In a story that should be news nowhere at all, the media is shocked--Shocked!--that a church hasdismissed a woman Bible class teacher because, well, she's a woman:
The minister of a church that dismissed a female Sunday School teacher after adopting what it called a literal interpretation of the Bible says a woman can perform any job — outside of the church.
The First Baptist Church dismissed Mary Lambert on Aug. 9 with a letter explaining that the church had adopted an interpretation that prohibits women from teaching men. She had taught there for 54 years.
The letter quoted the first epistle to Timothy: "I do not permit a woman to teach or to have authority over a man; she must be silent."
The Rev. Timothy LaBouf, who also serves on the Watertown City Council, issued a statement saying his stance against women teaching men in Sunday school would not affect his decisions as a city leader in Watertown, where all five members of the council are men but the city manager who runs the city's day-to-day operations is a woman.
"I believe that a woman can perform any job and fulfill any responsibility that she desires to" outside of the church, LaBouf wrote Saturday.
Mayor Jeffrey Graham, however, was bothered by the reasons given Lambert's dismissal.
"If what's said in that letter reflects the councilman's views, those are disturbing remarks in this day and age," Graham said. "Maybe they wouldn't have been disturbing 500 years ago, but they are now."
This ranks right up there with a story on a church opposing homosexuality. It's news only in the minds of those who have rarely if ever attended church. It is relevant insofar as such a move rankles modern society's sense of equality. One of these days there will be a move to punish churches for practicing beliefs--or stating such beliefs--in clear violation of the Constitution's guarantee of freedom of religion.

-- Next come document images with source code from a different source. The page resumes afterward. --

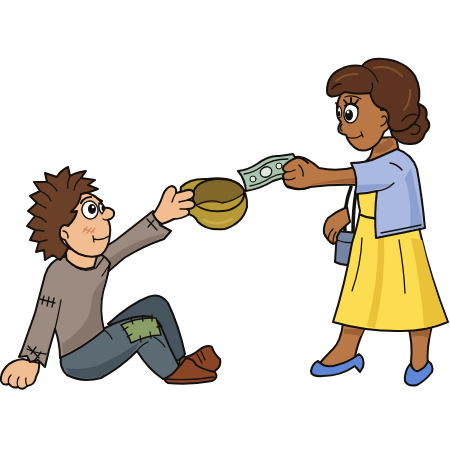
<!DOCTYPE html>
<html lang="en">
<head>
<meta charset="utf-8">
<title>Giving to someone in need</title>
<style>
:root{
  --ink:#14100e; --paper:#fff;
  --boy-skin:#f3bd92; --boy-hair:#6b4029; --shirt:#9c8b80; --shirt-shade:#85756b;
  --jeans:#5b6a73; --jeans-shade:#46545d; --patch:#8a9f68; --shoe:#8a4526;
  --hat:#b79a35; --hat-inside:#82672a; --hat-light:#c9ae48;
  --note:#a9c4ae; --note-light:#dbe8da;
  --woman-skin:#b97845; --woman-shade:#9c6136; --woman-hair:#5d3420; --hair-light:#80502f;
  --cardigan:#a9b9e2; --cardigan-shade:#8d9fce; --dress:#fcdc50; --dress-shade:#e9c238;
  --bag:#7484a3; --pump:#5f86d6;
}
html,body{margin:0;background:var(--paper);overflow:hidden}
svg{display:block;width:450px;height:450px}
.line{stroke:var(--ink);stroke-width:2;stroke-linejoin:round;stroke-linecap:round}
.thin{fill:none;stroke:var(--ink);stroke-width:1.3;stroke-linecap:round;stroke-linejoin:round}
.boy-skin{fill:var(--boy-skin)} .boy-hair{fill:var(--boy-hair)}
.shirt{fill:var(--shirt)} .shirt-shade{fill:var(--shirt-shade)}
.jeans{fill:var(--jeans)} .jeans-shade{fill:var(--jeans-shade)}
.patch{fill:var(--patch)} .shoe{fill:var(--shoe)}
.hat{fill:var(--hat)} .hat-inside{fill:var(--hat-inside)}
.hat-light{fill:none;stroke:var(--hat-light);stroke-width:2.5;stroke-linecap:round}
.note{fill:var(--note)} .note-light{fill:var(--note-light)}
.woman-skin{fill:var(--woman-skin)} .woman-shade{fill:var(--woman-shade)} .woman-hair{fill:var(--woman-hair)}
.hair-light{fill:none;stroke:var(--hair-light);stroke-width:2;stroke-linecap:round}
.cardigan{fill:var(--cardigan)} .cardigan-shade{fill:var(--cardigan-shade)}
.dress{fill:var(--dress)} .dress-shade{fill:var(--dress-shade)}
.bag{fill:var(--bag)} .pump{fill:var(--pump)}
.white{fill:var(--paper)} .ink{fill:var(--ink)}
.blush{fill:none;stroke:#d9774f;stroke-width:1.2;stroke-linecap:round}
</style>
</head>
<body>
<svg viewBox="0 0 450 450" role="img" aria-label="A woman gives a banknote to a boy in patched clothes who sits on the ground and holds out his hat">

  <g id="boy">
    <g id="boy-shoes">
      <path class="shoe line" d="M180 357Q190 358 199 350Q207 344 212 347Q214 354 220 359Q222 366 215 371Q206 376 196 374L178 372Z"/>
      <path class="shoe line" d="M165 374Q178 371 186 358Q194 359 196 365Q204 370 215 372Q219 378 212 381Q190 385 168 383Q162 380 165 374Z"/>
      <path class="thin" d="M201 351L205 360M197 354L202 363M165 379Q190 381 214 377"/>
    </g>
    <g id="boy-legs">
      <path class="jeans-shade line" d="M108 324Q130 304 148 297Q160 292 168 303Q179 326 185 354Q181 361 171 362Q158 348 150 330Z"/>
      <path class="jeans line" d="M61 356Q82 344 103 329Q123 318 143 316Q158 316 162 329Q169 347 179 366Q173 376 163 379Q148 369 137 351Q120 368 101 378Q82 383 67 375Q59 368 61 356Z"/>
      <path class="jeans-shade" d="M69 374Q84 381 101 376Q121 366 136 349L139 342Q118 357 99 365Q82 371 66 368Z"/>
      <path class="thin" d="M137 351Q141 345 148 342M104 330Q109 333 112 339M154 337Q161 341 165 347"/>
      <path class="patch line" style="stroke-width:1.5" d="M121 325Q137 317 156 318Q159 327 161 335Q148 335 131 343Q128 333 121 325Z"/>
      <path class="thin" d="M123 330L128 327M127 337L132 334M131 319L133 324M142 316L143 321M152 315L152 321M140 336L141 342M150 332L151 338M157 327L162 326"/>
    </g>

    <path id="ground-hand" class="boy-skin line" d="M23 359Q12 360 6 367Q0 374 1 381Q3 386 9 384Q13 389 18 387Q23 391 27 386Q35 385 36 377Q40 370 39 363Z"/>
    <path class="thin" d="M9 384Q7 379 11 375M18 387Q16 381 19 377M27 386Q25 381 26 378"/>

    <path id="reaching-sleeve" class="shirt line" d="M91 255Q103 249 116 240L153 211Q158 218 160 225L171 231L164 239Q143 246 124 258L103 276Z"/>
    <path class="shirt-shade" d="M104 274L123 257Q143 245 163 237L165 233Q136 239 108 259Z"/>
    <path id="torso" class="shirt line" d="M63 257Q49 261 45 275Q40 294 35 313L22 350L19 357L27 356L30 362L38 360L45 367L49 350L55 329Q60 343 60 358Q83 348 104 330Q99 310 103 292Q108 276 110 263Q104 254 94 252Z"/>
    <path class="shirt-shade" d="M63 355Q84 345 102 329Q98 311 102 292L106 278Q92 287 91 306Q90 324 62 344Z"/>
    <path class="thin" d="M55 329Q59 312 61 300M66 257Q79 276 96 268L104 257M102 276Q106 270 110 264M27 349Q35 353 46 354"/>
    <path class="thin" d="M40 299L55 303M44 296L42 304M49 297L47 306M54 298L52 307M28 346L39 358M36 347L31 354M41 352L35 360M147 219L157 230M154 220L148 227"/>
    <path id="boy-neck" class="boy-skin line" d="M67 248Q65 255 67 260Q80 273 94 267L97 256Z"/>

    <path id="boy-face" class="boy-skin line" d="M64 207Q71 192 88 193Q100 197 104 208Q111 207 114 212Q115 218 108 220Q111 226 110 234Q109 249 101 255Q91 259 79 254Q69 249 65 240Q59 239 59 231Q60 224 67 225Z"/>
    <path id="boy-hair" class="boy-hair line" d="M68 226Q76 218 77 211L71 212Q80 204 81 194Q88 193 98 189L88 185L95 180L81 178L86 171Q77 172 70 176L68 167Q60 171 57 177L45 173L47 182L34 182L40 191L30 196L37 203L28 211L35 216L27 226L35 230L30 240L39 242L36 252L44 250L45 260L53 255L60 260Q66 254 68 247Q58 240 60 230Q62 223 68 226Z"/>
    <path class="thin" d="M47 182Q54 185 57 191M40 191Q48 194 51 201M37 203L46 208M35 216Q42 217 46 222M35 230L44 231M39 242L47 240M70 176Q67 182 68 188M81 178Q75 183 74 190M63 231Q68 231 68 238"/>
    <ellipse class="white line" style="stroke-width:1.4" cx="90" cy="210" rx="8" ry="9" transform="rotate(-15 90 210)"/>
    <path class="white line" style="stroke-width:1.4" d="M99 203Q104 204 105 209L102 214Q98 210 99 203Z"/>
    <ellipse class="ink" cx="92" cy="209" rx="4" ry="5"/><circle class="white" cx="93" cy="207" r="1.3"/>
    <ellipse class="ink" cx="103" cy="208" rx="1.5" ry="3"/>
    <path class="thin" style="stroke-width:2.2" d="M81 203Q84 197 91 197M98 199L102 201"/>
    <path class="thin" d="M103 219Q106 221 109 219M94 239Q102 241 109 236M93 236L94 242"/>
    <path class="blush" d="M83 232L87 227M87 233L91 228M91 233L95 228M84 229L94 232"/>
  </g>

  <g id="hat">
    <path class="hat line" d="M181 187Q190 178 207 179Q228 176 239 184Q248 193 247 207Q243 223 225 229Q207 231 198 222Q194 213 184 214Q178 209 181 187Z"/>
    <path class="hat-inside line" d="M193 194Q195 181 216 179Q237 178 244 190Q246 204 229 210Q209 214 196 205Q192 201 193 194Z"/>
    <path class="hat" d="M197 205Q211 213 229 209Q242 204 243 194Q231 203 218 203Q205 202 197 205Z"/>
    <path class="thin" d="M197 205Q211 198 222 203Q235 201 244 193"/>
    <path class="hat-light" d="M204 220Q217 227 232 219"/>
  </g>
  <g id="hat-hand">
    <path class="boy-skin line" d="M153 214Q159 207 163 195Q166 187 172 186Q177 187 176 193L184 191Q192 188 194 193Q195 198 188 200Q195 200 195 205Q194 209 187 209Q191 211 188 215Q181 219 174 219Q168 222 162 224Q156 221 153 214Z"/>
    <path class="thin" d="M176 193Q173 198 172 202M188 200L179 202M187 209L180 209"/>
  </g>

  <g id="woman">
    <g id="woman-legs">
      <path class="woman-skin line" d="M343 323Q341 341 333 349Q325 357 319 364Q320 372 330 372Q344 368 355 360Q355 349 366 325Z"/>
      <path class="woman-skin line" d="M408 325Q413 344 411 362Q412 371 417 375Q425 373 428 366Q426 350 432 325Z"/>
      <path class="woman-shade" d="M344 329L364 329L361 336Q353 334 344 334ZM411 330L430 330L429 338Q420 334 412 337Z"/>
      <path class="pump line" d="M318 361Q325 369 337 365Q349 362 359 354Q365 358 363 367L360 372L355 366Q341 376 323 376Q311 377 311 371Q312 364 318 361Z"/>
      <path class="pump line" d="M410 364Q415 374 420 370Q426 367 428 361Q434 365 432 372Q425 381 417 385Q408 387 405 381Q404 372 410 364Z"/>
    </g>

    <g id="handbag">
      <path class="thin" style="stroke-width:3.5" d="M345 232Q343 208 351 187M353 233Q353 210 356 192"/>
      <path class="bag line" d="M337 231L358 233L355 264Q345 267 335 262Z"/>
      <path class="thin" d="M337 240Q347 244 357 242"/>
    </g>
    <path id="bag-hand" class="woman-skin line" d="M347 207Q337 211 328 218Q323 225 324 233Q327 240 333 244Q338 243 337 237L340 231Q345 226 350 222Z"/>
    <path class="thin" d="M328 239Q329 233 333 229M333 243Q333 236 336 232"/>

    <path id="dress" class="dress line" d="M358 188Q368 192 377 190L419 205Q417 222 421 236Q430 275 448 322Q424 332 397 331Q364 331 333 322Q345 285 352 243Q358 224 360 211Q357 199 358 188Z"/>
    <path class="dress-shade" d="M422 240Q430 276 446 321Q436 326 424 328Q421 283 411 238ZM378 237Q379 280 367 326L375 328Q386 281 384 237Z"/>
    <path class="thin" style="stroke-width:2.4" d="M361 215Q369 219 377 218"/>
    <path class="thin" d="M362 238Q361 265 352 291M399 240Q404 270 405 293"/>

    <path id="woman-neck" class="woman-skin line" d="M374 138Q374 148 370 157Q363 164 357 171L364 191L376 190L400 157L396 137Z"/>
    <path class="woman-shade" d="M375 145Q383 145 390 137L394 144Q387 154 374 153Z"/>

    <path id="giving-arm" class="woman-skin line" d="M356 167Q337 172 319 168Q308 158 300 157Q293 156 291 162L286 164Q281 168 285 173Q280 178 285 181Q284 187 291 188Q300 191 310 187Q335 184 358 185Z"/>
    <path class="woman-shade" d="M309 185Q334 182 357 183L357 178Q334 179 309 185Z"/>
    <path id="cardigan" class="cardigan line" d="M351 163Q367 163 379 157Q388 153 397 149Q412 154 417 169Q422 196 425 228Q402 233 376 238Q374 213 377 191Q366 194 355 194Q359 177 351 163Z"/>
    <path class="cardigan-shade" d="M357 192Q367 192 377 189Q386 188 392 184Q374 184 358 185ZM411 168Q417 196 423 227L410 230Q412 199 405 178Z"/>
    <path class="thin" d="M377 191Q387 190 394 183M390 163Q397 164 402 170M381 233Q402 229 421 225"/>

    <path id="back-hair" class="woman-hair line" d="M385 112L419 104Q429 108 426 118Q433 126 425 133Q422 144 411 144Q400 145 392 135Z"/>
    <path id="woman-face" class="woman-skin line" d="M343 91Q336 101 337 112Q337 118 341 122Q337 127 339 132Q343 135 346 135Q348 142 354 147Q361 153 370 149Q380 144 384 132Q391 128 392 118Q390 108 381 110Q380 94 368 89Z"/>
    <path id="front-hair" class="woman-hair line" d="M327 91Q327 75 341 69Q350 64 362 66Q368 57 384 59Q405 61 415 76Q422 90 418 104Q422 113 416 121Q407 133 394 131Q389 129 388 123Q391 110 381 108Q373 106 370 93Q357 95 345 92Q335 98 330 96Q327 95 327 91Z"/>
    <path class="hair-light" d="M336 81Q345 73 357 74M374 68Q390 64 402 76M410 90Q411 102 404 110"/>
    <path class="thin" d="M362 66Q374 70 378 82M370 93Q374 88 372 83M402 121Q409 112 417 115M411 134Q420 136 420 127Q414 121 409 127M332 89Q335 84 341 84"/>
    <ellipse class="white line" style="stroke-width:1.4" cx="351" cy="113" rx="7" ry="10" transform="rotate(8 351 113)"/>
    <path class="white line" style="stroke-width:1.2" d="M339 106Q343 109 341 117L338 118Q336 111 339 106Z"/>
    <ellipse class="ink" cx="349" cy="115" rx="4" ry="5.5"/><circle class="white" cx="348" cy="112" r="1.4"/>
    <ellipse class="ink" cx="339" cy="114" rx="1.4" ry="3"/>
    <path class="thin" style="stroke-width:2" d="M345 106Q351 101 358 108M347 104L344 100M351 102L351 98M355 104L358 100M338 106L336 103"/>
    <path class="thin" d="M345 97Q353 94 361 99M342 124Q339 128 342 131M347 137Q355 140 362 135M361 132L363 137M382 117Q386 114 387 120Q385 125 381 126"/>
  </g>

  <g id="banknote">
    <path class="note line" d="M238 171Q248 170 257 164Q269 155 279 156Q287 155 293 154L297 161Q291 164 289 171L293 178Q283 177 273 181Q260 189 246 191Q245 179 238 171Z"/>
    <path class="thin" d="M244 174Q253 173 261 167Q271 159 288 159M250 186Q261 184 270 178Q279 173 287 174"/>
    <ellipse class="note-light line" style="stroke-width:1.3" cx="266" cy="172" rx="6" ry="5" transform="rotate(-28 266 172)"/>
    <circle class="note-light line" style="stroke-width:1" cx="253" cy="179" r="3"/>
    <circle class="note-light line" style="stroke-width:1" cx="279" cy="166" r="3"/>
  </g>
  <g id="giving-fingers">
    <path class="woman-skin line" d="M308 163Q302 157 296 158Q288 161 284 166Q281 170 286 172Q281 175 284 179Q283 185 290 187Q300 191 310 187"/>
    <path class="thin" d="M286 172Q291 172 295 170M284 179Q290 181 295 178M299 165Q304 170 303 176"/>
  </g>
</svg>
</body>
</html>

LaBouf is likely to find already that such a move is not politically palatable, especially to a lot of people in New York.